"He's one of the foremost composers and musical figures in Australia and had had a lengthy association with music in Canberra and Canberra Youth Music," Weiss says.
"I'm hoping we can program more Australian music."
But for the moment, he's focusing on the 2016 program and the orchestra's first four-concert Subscription Series, which will take place in Llewellyn Hall with the support of ArtsACT. The theme for this year's series is Icons, focusing on some of the major composers of the past 150 years including George Gershwin and Jean Sibelius.
In the first concert the central work is Pyotr Ilyich Tchaikovsky's Symphony No. 6 in B minor, Op. 74, Pathetique, programmed as one of the key works of the Romantic repertoire.
Weiss says Pathetique is the most technically challenging symphony of those programmed this year for the orchestra "but nothing we can't overcome". That it's so well known is a challenge in itself: "It means we really have to nail it."
The Russian composer died of cholera at the age of 53 nine days after conducting the premiere of the symphony in 1893. Tchaikovsky's death and the meaning of his final work have been subject to much speculation and rumour since, particularly the symphony's slow, sorrowful finale, ebbing away into silence.
Weiss says the nickname "Pathetique" here refers to "pathos" and says the composer intended the work as a programmatic symphony and while the exact nature of that program has been debated, he thinks it's about life and death.
"You have these delightful melodies that pervade the entire symphony of sheer joy and on the flipside you have the inevitability of death – they're two sides of the same coin."
Also on the program is the overture to Zampa by Ferdinand Herold and a selection of opera highlights and popular songs sung by Canberra soprano Louise Page. Page will sing arias from operas including Don Giovanni and Madama Butterfly and songs by Rodgers and Hammerstein and Andrew Lloyd Webber.

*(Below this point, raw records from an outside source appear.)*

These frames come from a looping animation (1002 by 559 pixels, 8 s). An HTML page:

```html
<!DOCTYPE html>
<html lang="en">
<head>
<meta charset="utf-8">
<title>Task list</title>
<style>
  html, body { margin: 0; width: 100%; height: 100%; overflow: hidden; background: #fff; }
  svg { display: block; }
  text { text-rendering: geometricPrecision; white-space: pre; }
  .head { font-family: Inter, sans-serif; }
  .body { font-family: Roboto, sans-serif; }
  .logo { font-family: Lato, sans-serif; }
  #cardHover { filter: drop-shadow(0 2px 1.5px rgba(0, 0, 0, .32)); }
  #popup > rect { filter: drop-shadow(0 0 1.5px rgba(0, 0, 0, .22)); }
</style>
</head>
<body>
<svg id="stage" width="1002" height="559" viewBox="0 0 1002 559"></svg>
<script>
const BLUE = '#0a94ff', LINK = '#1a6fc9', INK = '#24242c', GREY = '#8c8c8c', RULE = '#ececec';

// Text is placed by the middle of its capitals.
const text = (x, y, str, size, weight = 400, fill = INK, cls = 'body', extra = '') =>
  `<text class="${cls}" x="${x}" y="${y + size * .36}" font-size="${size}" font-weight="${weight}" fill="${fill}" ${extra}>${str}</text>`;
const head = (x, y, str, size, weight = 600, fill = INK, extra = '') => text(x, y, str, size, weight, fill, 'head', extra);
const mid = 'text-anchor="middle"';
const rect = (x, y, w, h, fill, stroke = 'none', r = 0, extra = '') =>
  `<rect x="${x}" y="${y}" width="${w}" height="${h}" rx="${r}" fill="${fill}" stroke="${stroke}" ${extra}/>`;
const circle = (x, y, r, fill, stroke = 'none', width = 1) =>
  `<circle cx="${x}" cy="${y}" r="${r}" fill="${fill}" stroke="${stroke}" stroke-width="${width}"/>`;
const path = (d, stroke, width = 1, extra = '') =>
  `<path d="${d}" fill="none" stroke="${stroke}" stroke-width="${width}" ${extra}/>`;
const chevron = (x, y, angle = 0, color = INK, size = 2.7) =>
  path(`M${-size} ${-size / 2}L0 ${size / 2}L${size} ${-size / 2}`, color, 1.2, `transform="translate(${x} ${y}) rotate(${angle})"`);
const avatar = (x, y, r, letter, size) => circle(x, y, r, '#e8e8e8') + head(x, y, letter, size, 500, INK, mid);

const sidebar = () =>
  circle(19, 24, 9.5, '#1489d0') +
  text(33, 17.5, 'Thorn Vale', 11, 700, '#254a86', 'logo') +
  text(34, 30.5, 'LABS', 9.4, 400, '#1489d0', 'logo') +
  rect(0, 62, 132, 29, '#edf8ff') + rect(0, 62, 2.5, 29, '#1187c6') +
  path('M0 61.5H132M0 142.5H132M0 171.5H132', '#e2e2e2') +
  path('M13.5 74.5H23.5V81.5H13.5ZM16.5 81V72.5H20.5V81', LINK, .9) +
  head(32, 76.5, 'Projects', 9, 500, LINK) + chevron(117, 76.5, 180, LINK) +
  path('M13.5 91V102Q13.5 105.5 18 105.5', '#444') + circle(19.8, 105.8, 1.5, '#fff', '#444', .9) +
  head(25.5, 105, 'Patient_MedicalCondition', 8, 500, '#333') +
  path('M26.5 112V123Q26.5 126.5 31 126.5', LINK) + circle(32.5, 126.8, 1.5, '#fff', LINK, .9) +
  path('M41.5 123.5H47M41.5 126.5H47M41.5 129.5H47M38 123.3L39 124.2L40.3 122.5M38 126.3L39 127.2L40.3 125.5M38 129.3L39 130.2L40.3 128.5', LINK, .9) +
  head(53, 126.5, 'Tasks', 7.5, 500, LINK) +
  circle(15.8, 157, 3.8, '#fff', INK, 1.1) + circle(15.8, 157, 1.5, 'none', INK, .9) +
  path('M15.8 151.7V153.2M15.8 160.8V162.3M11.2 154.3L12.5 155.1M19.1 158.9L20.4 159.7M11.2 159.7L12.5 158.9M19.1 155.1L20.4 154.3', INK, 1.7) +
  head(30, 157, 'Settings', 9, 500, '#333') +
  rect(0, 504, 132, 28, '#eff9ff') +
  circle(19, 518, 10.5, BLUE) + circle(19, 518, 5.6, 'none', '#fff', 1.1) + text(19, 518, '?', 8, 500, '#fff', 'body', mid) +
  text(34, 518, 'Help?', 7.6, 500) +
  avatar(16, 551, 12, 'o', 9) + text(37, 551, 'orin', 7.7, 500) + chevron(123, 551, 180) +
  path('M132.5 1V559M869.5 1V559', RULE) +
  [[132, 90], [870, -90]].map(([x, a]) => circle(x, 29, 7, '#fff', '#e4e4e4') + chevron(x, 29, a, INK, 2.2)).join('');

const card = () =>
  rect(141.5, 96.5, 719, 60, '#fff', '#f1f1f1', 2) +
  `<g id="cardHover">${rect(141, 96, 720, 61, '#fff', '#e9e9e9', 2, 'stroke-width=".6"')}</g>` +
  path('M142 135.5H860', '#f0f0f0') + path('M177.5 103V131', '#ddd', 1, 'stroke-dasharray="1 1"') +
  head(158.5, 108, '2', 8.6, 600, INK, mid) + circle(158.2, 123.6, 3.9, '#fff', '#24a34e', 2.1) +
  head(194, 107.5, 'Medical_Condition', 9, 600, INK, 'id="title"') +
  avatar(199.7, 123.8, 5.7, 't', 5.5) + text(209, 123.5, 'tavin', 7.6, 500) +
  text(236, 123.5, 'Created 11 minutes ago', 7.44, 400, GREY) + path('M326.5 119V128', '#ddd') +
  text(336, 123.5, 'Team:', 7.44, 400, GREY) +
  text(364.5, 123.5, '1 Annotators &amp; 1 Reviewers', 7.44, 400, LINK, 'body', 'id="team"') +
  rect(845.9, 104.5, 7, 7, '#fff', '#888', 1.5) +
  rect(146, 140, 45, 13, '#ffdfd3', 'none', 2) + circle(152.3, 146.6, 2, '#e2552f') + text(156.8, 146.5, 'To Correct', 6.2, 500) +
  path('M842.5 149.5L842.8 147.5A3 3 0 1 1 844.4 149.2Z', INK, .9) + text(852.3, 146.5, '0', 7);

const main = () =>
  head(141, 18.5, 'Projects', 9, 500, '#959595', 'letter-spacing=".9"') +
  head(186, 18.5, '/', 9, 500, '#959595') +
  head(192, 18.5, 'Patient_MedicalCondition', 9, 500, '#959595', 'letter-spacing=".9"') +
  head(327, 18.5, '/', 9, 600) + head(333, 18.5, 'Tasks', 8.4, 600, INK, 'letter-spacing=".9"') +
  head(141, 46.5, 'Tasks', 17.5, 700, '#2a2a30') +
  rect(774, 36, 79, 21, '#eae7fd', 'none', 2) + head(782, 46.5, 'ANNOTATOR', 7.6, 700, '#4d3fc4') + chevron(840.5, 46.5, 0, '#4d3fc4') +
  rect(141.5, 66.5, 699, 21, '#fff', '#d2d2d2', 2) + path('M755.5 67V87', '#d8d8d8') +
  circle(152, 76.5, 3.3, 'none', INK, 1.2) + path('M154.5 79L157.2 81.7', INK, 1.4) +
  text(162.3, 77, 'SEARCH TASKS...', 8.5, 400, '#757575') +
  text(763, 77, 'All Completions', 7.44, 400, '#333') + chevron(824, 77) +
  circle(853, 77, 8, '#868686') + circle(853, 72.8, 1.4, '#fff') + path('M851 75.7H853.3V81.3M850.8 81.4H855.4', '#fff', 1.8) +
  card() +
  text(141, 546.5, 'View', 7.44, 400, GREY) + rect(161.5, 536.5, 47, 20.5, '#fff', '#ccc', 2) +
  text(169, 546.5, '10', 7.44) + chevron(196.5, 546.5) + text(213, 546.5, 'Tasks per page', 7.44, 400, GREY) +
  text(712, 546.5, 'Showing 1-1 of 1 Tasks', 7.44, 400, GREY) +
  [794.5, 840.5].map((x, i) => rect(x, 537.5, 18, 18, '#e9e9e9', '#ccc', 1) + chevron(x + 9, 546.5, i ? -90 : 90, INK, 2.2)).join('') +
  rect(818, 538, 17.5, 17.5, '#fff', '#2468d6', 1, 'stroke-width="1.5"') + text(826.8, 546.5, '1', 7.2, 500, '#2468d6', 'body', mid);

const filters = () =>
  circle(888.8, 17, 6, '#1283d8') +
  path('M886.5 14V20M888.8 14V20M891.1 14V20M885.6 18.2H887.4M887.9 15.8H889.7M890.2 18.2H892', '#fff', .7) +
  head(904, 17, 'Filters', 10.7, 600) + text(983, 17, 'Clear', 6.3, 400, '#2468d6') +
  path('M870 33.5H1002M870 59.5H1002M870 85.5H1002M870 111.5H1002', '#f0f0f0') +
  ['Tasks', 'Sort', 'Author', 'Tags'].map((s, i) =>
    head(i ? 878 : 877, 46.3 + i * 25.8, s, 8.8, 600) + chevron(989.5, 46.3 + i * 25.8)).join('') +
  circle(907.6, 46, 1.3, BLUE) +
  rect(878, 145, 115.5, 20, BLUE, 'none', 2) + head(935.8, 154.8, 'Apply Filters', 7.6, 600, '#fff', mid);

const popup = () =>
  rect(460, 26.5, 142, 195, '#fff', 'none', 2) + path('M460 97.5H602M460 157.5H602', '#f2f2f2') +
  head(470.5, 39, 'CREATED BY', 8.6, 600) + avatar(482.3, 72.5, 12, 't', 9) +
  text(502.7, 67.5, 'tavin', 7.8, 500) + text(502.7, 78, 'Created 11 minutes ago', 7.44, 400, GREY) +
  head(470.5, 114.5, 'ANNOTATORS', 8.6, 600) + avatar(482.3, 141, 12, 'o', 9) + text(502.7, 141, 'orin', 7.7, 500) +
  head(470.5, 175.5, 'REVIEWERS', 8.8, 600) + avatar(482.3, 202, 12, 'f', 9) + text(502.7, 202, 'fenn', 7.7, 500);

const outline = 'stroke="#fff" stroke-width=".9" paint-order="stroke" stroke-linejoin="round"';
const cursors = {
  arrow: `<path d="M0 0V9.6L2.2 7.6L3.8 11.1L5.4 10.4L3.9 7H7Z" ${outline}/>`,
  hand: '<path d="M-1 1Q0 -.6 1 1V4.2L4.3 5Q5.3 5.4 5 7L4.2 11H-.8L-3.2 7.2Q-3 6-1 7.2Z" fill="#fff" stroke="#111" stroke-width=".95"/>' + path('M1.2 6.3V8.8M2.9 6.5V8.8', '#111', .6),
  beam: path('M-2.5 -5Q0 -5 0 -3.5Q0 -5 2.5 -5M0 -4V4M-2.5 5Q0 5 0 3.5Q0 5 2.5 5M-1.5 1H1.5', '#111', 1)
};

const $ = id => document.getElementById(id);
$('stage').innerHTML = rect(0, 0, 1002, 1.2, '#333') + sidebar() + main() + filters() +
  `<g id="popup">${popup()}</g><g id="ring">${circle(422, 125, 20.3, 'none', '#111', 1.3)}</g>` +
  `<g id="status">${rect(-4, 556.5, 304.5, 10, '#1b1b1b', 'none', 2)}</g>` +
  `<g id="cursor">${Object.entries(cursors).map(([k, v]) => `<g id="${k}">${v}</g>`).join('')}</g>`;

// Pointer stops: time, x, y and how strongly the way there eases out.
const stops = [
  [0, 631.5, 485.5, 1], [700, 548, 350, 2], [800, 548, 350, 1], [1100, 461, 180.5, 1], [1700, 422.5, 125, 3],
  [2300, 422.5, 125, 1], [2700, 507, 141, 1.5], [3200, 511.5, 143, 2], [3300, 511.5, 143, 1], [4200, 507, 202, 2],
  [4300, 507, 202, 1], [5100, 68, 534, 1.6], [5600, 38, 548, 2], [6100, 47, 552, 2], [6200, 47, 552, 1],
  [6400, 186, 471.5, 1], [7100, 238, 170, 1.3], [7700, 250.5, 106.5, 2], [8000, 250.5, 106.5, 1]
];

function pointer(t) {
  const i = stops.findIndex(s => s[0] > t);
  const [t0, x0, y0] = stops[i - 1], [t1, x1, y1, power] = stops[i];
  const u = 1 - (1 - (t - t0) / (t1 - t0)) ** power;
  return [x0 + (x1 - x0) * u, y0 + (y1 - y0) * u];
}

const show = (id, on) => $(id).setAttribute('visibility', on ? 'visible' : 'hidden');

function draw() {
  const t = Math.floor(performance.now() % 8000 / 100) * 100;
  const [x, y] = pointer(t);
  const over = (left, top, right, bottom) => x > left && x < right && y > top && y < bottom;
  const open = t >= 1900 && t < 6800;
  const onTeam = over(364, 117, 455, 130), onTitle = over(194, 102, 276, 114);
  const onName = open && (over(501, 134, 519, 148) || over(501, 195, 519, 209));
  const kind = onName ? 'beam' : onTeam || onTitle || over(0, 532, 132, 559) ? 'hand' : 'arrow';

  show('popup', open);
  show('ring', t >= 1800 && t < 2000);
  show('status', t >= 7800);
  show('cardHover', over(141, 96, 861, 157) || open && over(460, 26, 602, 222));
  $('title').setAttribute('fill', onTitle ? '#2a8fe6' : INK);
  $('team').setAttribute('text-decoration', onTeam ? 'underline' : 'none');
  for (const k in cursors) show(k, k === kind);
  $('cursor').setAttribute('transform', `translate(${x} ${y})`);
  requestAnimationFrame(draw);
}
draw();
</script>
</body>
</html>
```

"She goes from Mozart operas to Puccini arias and she doesn't even flinch," Weiss says.
Weiss, at, 23, is young himself, leading an orchestra whose members are mostly aged between 17 and 23. Even younger is Helena Popovic, a 21-year-old music and law student who joined the orchestra as concertmaster this year.
Popovic, from Sydney, brings long experience to the position. She was a member of the Sydney Youth Orchestra for more than a decade and played with the SBS Radio and Television Orchestra for three years, ending her time in the latter as its concertmaster.
She came to Canberra in 2014 to study at the ANU and began playing in local shows and concerts. It was probably through this work, she says, that Weiss heard of her or heard her and recruited her for the CYO.
"It's quite an experience," she says of working with the orchestra, with the range of experience already including working with Page on the accompanist role – not what a youth orchestra usually does – and rehearsing the Tchaikovsky symphony.
As concertmaster, she assumes a leadership role for the orchestra, not just the string section, mentoring players and acting as a liaison between them and the orchestral organisation.
Popovic began studying the violin when she was 3½ after a slightly older neighbour received one – "I was very jealous; I had nothing like it" – and stuck with it. She says the Sydney music scene is somewhat more "insular" than in Canberra, where she's done everything from play in the pit for Jesus Christ Superstar at the AIS Arena to play in Voices in the Forest and in the Canberra International Music Festival.
"It's been great, a great experience."
And now, she's part of the Canberra Youth Orchestra and intends to be for the foreseeable future.
"As long as I'm in Canberra I'll do what I can."